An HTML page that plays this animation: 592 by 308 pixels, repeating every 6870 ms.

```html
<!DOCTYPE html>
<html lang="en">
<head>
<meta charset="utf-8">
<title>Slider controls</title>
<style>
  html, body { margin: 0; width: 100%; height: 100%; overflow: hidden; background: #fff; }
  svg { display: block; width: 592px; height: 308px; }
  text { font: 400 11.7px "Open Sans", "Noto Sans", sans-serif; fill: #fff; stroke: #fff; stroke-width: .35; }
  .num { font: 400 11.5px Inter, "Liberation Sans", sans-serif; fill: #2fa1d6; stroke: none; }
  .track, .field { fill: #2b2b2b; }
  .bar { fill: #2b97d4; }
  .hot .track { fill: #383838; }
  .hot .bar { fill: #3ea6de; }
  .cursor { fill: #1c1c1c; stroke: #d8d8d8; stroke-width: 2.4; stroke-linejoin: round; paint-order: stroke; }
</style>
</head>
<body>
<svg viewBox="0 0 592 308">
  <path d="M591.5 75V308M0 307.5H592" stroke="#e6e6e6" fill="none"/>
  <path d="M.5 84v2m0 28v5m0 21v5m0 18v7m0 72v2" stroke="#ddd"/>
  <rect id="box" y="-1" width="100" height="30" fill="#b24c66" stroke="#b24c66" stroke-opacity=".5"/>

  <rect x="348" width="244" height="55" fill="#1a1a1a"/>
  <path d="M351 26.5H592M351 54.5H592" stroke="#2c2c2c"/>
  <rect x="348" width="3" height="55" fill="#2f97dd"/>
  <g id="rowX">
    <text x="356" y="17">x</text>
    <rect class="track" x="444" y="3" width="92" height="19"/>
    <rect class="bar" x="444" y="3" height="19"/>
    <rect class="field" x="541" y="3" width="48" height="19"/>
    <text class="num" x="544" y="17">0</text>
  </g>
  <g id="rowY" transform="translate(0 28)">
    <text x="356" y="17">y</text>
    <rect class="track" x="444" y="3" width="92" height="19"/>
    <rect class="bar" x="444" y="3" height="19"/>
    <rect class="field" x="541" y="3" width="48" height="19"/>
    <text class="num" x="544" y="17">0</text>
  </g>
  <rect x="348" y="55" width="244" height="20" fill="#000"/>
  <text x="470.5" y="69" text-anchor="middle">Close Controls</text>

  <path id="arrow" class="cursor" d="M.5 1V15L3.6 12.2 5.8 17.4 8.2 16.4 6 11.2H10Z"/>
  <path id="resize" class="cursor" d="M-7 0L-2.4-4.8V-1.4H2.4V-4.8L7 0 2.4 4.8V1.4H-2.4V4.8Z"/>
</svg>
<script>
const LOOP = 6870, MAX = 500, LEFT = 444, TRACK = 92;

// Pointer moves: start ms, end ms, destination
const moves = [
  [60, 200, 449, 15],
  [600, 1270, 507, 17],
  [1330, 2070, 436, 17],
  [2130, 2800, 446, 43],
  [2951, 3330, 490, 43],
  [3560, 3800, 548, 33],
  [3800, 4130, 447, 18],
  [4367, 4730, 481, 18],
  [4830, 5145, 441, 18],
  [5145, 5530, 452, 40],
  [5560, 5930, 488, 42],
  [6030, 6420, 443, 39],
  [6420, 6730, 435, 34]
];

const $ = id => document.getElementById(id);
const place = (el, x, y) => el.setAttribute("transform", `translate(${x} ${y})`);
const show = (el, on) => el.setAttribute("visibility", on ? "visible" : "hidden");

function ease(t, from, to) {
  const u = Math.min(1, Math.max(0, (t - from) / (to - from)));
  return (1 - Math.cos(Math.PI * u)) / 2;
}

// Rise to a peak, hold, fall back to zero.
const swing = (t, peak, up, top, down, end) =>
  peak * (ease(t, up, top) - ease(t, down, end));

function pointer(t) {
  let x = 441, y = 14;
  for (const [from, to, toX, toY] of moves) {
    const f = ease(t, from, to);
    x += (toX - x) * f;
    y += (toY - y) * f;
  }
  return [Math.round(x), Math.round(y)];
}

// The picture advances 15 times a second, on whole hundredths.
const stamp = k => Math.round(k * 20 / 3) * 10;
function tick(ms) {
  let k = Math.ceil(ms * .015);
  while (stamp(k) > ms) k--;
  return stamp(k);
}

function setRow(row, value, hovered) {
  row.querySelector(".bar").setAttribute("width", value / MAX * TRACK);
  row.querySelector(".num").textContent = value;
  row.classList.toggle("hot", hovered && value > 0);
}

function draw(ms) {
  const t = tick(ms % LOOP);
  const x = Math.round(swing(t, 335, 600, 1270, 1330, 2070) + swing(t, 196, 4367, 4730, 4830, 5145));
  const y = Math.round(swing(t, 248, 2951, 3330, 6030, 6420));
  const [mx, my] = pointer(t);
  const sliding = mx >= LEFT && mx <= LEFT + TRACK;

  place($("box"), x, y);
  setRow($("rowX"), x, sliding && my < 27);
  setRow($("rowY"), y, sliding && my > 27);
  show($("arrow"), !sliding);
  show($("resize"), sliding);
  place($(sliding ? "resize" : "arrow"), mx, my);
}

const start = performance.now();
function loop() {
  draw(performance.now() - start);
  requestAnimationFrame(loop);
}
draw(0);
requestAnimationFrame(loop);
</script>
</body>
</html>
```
══════
Return every line of the listing, word for word.

An HTML page that plays this animation: 592 by 308 pixels, repeating every 6870 ms.

```html
<!DOCTYPE html>
<html lang="en">
<head>
<meta charset="utf-8">
<title>Slider controls</title>
<style>
  html, body { margin: 0; width: 100%; height: 100%; overflow: hidden; background: #fff; }
  svg { display: block; width: 592px; height: 308px; }
  text { font: 400 11.7px "Open Sans", "Noto Sans", sans-serif; fill: #fff; stroke: #fff; stroke-width: .35; }
  .num { font: 400 11.5px Inter, "Liberation Sans", sans-serif; fill: #2fa1d6; stroke: none; }
  .track, .field { fill: #2b2b2b; }
  .bar { fill: #2b97d4; }
  .hot .track { fill: #383838; }
  .hot .bar { fill: #3ea6de; }
  .cursor { fill: #1c1c1c; stroke: #d8d8d8; stroke-width: 2.4; stroke-linejoin: round; paint-order: stroke; }
</style>
</head>
<body>
<svg viewBox="0 0 592 308">
  <path d="M591.5 75V308M0 307.5H592" stroke="#e6e6e6" fill="none"/>
  <path d="M.5 84v2m0 28v5m0 21v5m0 18v7m0 72v2" stroke="#ddd"/>
  <rect id="box" y="-1" width="100" height="30" fill="#b24c66" stroke="#b24c66" stroke-opacity=".5"/>

  <rect x="348" width="244" height="55" fill="#1a1a1a"/>
  <path d="M351 26.5H592M351 54.5H592" stroke="#2c2c2c"/>
  <rect x="348" width="3" height="55" fill="#2f97dd"/>
  <g id="rowX">
    <text x="356" y="17">x</text>
    <rect class="track" x="444" y="3" width="92" height="19"/>
    <rect class="bar" x="444" y="3" height="19"/>
    <rect class="field" x="541" y="3" width="48" height="19"/>
    <text class="num" x="544" y="17">0</text>
  </g>
  <g id="rowY" transform="translate(0 28)">
    <text x="356" y="17">y</text>
    <rect class="track" x="444" y="3" width="92" height="19"/>
    <rect class="bar" x="444" y="3" height="19"/>
    <rect class="field" x="541" y="3" width="48" height="19"/>
    <text class="num" x="544" y="17">0</text>
  </g>
  <rect x="348" y="55" width="244" height="20" fill="#000"/>
  <text x="470.5" y="69" text-anchor="middle">Close Controls</text>

  <path id="arrow" class="cursor" d="M.5 1V15L3.6 12.2 5.8 17.4 8.2 16.4 6 11.2H10Z"/>
  <path id="resize" class="cursor" d="M-7 0L-2.4-4.8V-1.4H2.4V-4.8L7 0 2.4 4.8V1.4H-2.4V4.8Z"/>
</svg>
<script>
const LOOP = 6870, MAX = 500, LEFT = 444, TRACK = 92;

// Pointer moves: start ms, end ms, destination
const moves = [
  [60, 200, 449, 15],
  [600, 1270, 507, 17],
  [1330, 2070, 436, 17],
  [2130, 2800, 446, 43],
  [2951, 3330, 490, 43],
  [3560, 3800, 548, 33],
  [3800, 4130, 447, 18],
  [4367, 4730, 481, 18],
  [4830, 5145, 441, 18],
  [5145, 5530, 452, 40],
  [5560, 5930, 488, 42],
  [6030, 6420, 443, 39],
  [6420, 6730, 435, 34]
];

const $ = id => document.getElementById(id);
const place = (el, x, y) => el.setAttribute("transform", `translate(${x} ${y})`);
const show = (el, on) => el.setAttribute("visibility", on ? "visible" : "hidden");

function ease(t, from, to) {
  const u = Math.min(1, Math.max(0, (t - from) / (to - from)));
  return (1 - Math.cos(Math.PI * u)) / 2;
}

// Rise to a peak, hold, fall back to zero.
const swing = (t, peak, up, top, down, end) =>
  peak * (ease(t, up, top) - ease(t, down, end));

function pointer(t) {
  let x = 441, y = 14;
  for (const [from, to, toX, toY] of moves) {
    const f = ease(t, from, to);
    x += (toX - x) * f;
    y += (toY - y) * f;
  }
  return [Math.round(x), Math.round(y)];
}

// The picture advances 15 times a second, on whole hundredths.
const stamp = k => Math.round(k * 20 / 3) * 10;
function tick(ms) {
  let k = Math.ceil(ms * .015);
  while (stamp(k) > ms) k--;
  return stamp(k);
}

function setRow(row, value, hovered) {
  row.querySelector(".bar").setAttribute("width", value / MAX * TRACK);
  row.querySelector(".num").textContent = value;
  row.classList.toggle("hot", hovered && value > 0);
}

function draw(ms) {
  const t = tick(ms % LOOP);
  const x = Math.round(swing(t, 335, 600, 1270, 1330, 2070) + swing(t, 196, 4367, 4730, 4830, 5145));
  const y = Math.round(swing(t, 248, 2951, 3330, 6030, 6420));
  const [mx, my] = pointer(t);
  const sliding = mx >= LEFT && mx <= LEFT + TRACK;

  place($("box"), x, y);
  setRow($("rowX"), x, sliding && my < 27);
  setRow($("rowY"), y, sliding && my > 27);
  show($("arrow"), !sliding);
  show($("resize"), sliding);
  place($(sliding ? "resize" : "arrow"), mx, my);
}

const start = performance.now();
function loop() {
  draw(performance.now() - start);
  requestAnimationFrame(loop);
}
draw(0);
requestAnimationFrame(loop);
</script>
</body>
</html>
```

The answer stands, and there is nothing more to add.